### TASK INSTRUCTIONS
Copy each line from the entries that the word "center" appears in.

### DATA TO PROCESS
_ _ _ _ _

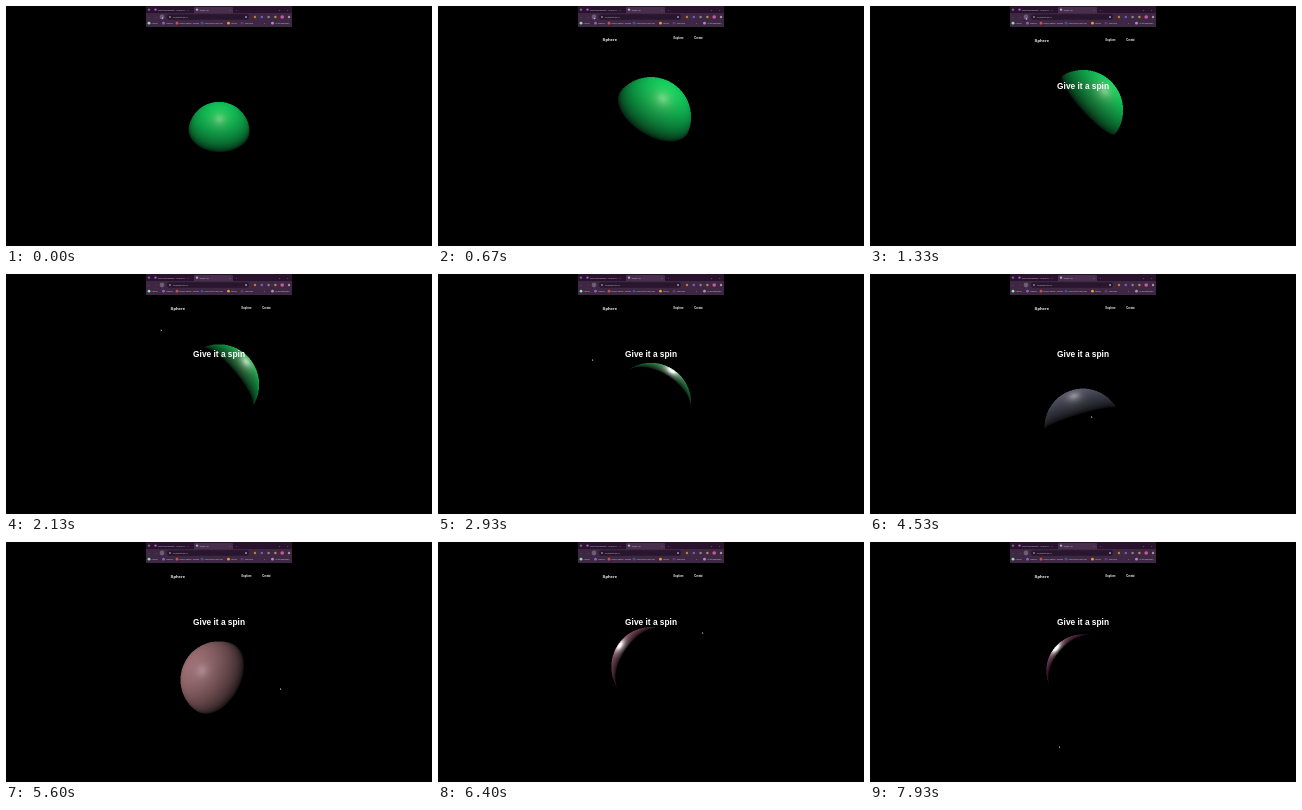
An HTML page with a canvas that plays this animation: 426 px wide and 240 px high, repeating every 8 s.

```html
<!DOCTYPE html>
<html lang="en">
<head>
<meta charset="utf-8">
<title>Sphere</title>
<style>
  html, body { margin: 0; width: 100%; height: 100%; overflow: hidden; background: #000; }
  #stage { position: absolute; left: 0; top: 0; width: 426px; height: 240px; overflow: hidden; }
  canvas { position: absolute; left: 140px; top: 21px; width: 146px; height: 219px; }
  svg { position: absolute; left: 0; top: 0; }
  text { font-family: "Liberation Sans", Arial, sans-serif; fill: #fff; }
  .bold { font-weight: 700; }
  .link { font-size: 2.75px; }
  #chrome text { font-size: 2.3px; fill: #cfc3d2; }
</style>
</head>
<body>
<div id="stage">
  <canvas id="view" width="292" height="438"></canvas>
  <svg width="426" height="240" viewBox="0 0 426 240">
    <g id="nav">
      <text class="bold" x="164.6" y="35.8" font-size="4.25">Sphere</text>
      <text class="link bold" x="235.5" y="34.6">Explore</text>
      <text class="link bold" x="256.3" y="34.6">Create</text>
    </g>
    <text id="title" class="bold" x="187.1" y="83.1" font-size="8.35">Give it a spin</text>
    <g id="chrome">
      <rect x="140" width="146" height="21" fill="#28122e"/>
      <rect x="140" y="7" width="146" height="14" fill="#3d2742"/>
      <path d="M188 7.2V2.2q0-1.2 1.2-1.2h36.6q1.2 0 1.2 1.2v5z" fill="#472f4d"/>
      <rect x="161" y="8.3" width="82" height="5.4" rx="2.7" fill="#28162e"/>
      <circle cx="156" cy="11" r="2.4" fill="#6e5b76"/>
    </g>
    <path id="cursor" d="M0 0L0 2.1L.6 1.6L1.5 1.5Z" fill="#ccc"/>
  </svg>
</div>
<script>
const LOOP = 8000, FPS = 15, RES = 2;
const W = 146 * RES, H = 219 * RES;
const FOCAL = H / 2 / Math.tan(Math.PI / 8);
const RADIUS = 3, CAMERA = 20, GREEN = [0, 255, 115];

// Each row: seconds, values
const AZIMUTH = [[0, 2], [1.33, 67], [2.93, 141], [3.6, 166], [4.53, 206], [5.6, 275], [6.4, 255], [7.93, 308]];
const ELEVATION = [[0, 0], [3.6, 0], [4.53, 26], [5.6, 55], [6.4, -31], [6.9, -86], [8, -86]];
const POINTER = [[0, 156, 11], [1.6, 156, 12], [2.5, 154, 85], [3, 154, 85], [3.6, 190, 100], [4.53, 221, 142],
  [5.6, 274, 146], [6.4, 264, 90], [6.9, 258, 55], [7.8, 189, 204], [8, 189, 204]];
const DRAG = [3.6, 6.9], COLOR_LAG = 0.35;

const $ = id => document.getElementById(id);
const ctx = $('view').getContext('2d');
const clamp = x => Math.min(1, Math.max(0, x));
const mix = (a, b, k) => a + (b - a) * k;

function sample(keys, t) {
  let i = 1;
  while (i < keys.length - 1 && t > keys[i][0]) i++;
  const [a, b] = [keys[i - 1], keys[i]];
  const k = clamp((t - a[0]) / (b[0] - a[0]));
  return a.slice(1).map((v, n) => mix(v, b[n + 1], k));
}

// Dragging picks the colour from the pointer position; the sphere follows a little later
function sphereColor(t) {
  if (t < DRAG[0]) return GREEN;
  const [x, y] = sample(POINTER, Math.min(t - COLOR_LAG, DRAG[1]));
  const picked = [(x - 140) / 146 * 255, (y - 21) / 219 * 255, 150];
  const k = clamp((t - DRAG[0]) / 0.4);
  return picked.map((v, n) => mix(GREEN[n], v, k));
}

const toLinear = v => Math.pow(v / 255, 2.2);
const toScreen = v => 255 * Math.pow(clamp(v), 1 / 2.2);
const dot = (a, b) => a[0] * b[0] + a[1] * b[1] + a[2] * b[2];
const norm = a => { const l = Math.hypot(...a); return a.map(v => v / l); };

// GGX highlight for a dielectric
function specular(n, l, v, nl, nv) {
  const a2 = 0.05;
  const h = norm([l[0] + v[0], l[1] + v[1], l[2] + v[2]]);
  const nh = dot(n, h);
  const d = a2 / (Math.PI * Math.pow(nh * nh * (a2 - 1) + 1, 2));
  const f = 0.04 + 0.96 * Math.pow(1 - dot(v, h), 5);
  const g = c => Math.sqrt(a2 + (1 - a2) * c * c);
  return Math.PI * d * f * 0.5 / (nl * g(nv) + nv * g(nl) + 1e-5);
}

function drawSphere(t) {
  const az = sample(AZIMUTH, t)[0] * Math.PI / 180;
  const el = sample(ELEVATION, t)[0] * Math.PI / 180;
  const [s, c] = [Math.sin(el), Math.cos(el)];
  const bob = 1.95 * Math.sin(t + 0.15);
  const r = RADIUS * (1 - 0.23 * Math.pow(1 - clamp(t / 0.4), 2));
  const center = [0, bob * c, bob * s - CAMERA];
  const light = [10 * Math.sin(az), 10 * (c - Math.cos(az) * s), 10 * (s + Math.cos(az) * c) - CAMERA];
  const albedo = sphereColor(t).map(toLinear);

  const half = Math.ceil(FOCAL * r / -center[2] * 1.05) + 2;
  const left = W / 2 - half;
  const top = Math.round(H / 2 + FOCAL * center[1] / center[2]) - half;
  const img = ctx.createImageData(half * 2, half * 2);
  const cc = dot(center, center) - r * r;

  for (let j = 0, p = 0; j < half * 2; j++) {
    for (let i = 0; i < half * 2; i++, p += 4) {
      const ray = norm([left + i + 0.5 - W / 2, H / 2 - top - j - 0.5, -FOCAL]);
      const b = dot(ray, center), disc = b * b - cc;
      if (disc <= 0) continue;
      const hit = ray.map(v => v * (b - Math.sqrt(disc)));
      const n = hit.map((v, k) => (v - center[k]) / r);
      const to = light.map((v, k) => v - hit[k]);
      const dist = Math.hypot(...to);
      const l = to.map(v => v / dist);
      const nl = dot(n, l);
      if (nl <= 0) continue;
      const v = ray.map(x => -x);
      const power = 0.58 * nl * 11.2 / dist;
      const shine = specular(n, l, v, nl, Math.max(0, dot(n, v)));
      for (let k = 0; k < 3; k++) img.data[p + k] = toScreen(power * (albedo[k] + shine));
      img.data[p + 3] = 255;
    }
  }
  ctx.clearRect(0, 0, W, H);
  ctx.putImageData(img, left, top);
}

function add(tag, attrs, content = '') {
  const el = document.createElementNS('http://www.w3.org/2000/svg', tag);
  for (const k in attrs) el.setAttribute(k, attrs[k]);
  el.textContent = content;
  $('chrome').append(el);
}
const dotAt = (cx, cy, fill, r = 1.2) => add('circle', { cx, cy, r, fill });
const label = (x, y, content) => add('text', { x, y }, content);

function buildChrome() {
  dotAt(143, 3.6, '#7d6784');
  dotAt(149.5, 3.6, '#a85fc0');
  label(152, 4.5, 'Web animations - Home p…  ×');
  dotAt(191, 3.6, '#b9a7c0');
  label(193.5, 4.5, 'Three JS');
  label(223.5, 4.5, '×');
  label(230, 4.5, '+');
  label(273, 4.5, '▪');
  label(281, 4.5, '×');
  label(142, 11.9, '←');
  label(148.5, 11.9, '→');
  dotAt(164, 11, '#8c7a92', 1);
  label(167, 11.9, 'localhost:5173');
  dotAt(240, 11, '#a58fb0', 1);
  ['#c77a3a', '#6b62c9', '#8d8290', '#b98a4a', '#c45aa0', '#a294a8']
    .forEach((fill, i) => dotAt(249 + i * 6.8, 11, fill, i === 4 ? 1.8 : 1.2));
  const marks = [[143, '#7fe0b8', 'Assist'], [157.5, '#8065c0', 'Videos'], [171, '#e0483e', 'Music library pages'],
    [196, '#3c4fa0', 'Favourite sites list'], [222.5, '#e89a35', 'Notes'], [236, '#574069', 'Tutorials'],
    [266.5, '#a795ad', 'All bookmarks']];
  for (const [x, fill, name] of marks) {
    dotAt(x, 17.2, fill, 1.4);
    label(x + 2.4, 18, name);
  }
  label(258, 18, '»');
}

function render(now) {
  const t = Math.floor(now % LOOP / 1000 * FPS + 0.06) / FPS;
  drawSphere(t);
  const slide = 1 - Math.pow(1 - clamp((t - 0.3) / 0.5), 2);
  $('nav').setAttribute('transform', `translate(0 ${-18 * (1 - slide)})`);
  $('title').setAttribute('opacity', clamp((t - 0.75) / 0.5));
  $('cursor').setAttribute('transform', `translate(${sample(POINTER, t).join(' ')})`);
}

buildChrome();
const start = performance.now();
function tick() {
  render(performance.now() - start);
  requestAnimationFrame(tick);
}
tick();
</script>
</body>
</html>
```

_ _ _ _ _

### SOLUTION
  const center = [0, bob * c, bob * s - CAMERA];
  const half = Math.ceil(FOCAL * r / -center[2] * 1.05) + 2;
  const top = Math.round(H / 2 + FOCAL * center[1] / center[2]) - half;
  const cc = dot(center, center) - r * r;
      const b = dot(ray, center), disc = b * b - cc;
      const n = hit.map((v, k) => (v - center[k]) / r);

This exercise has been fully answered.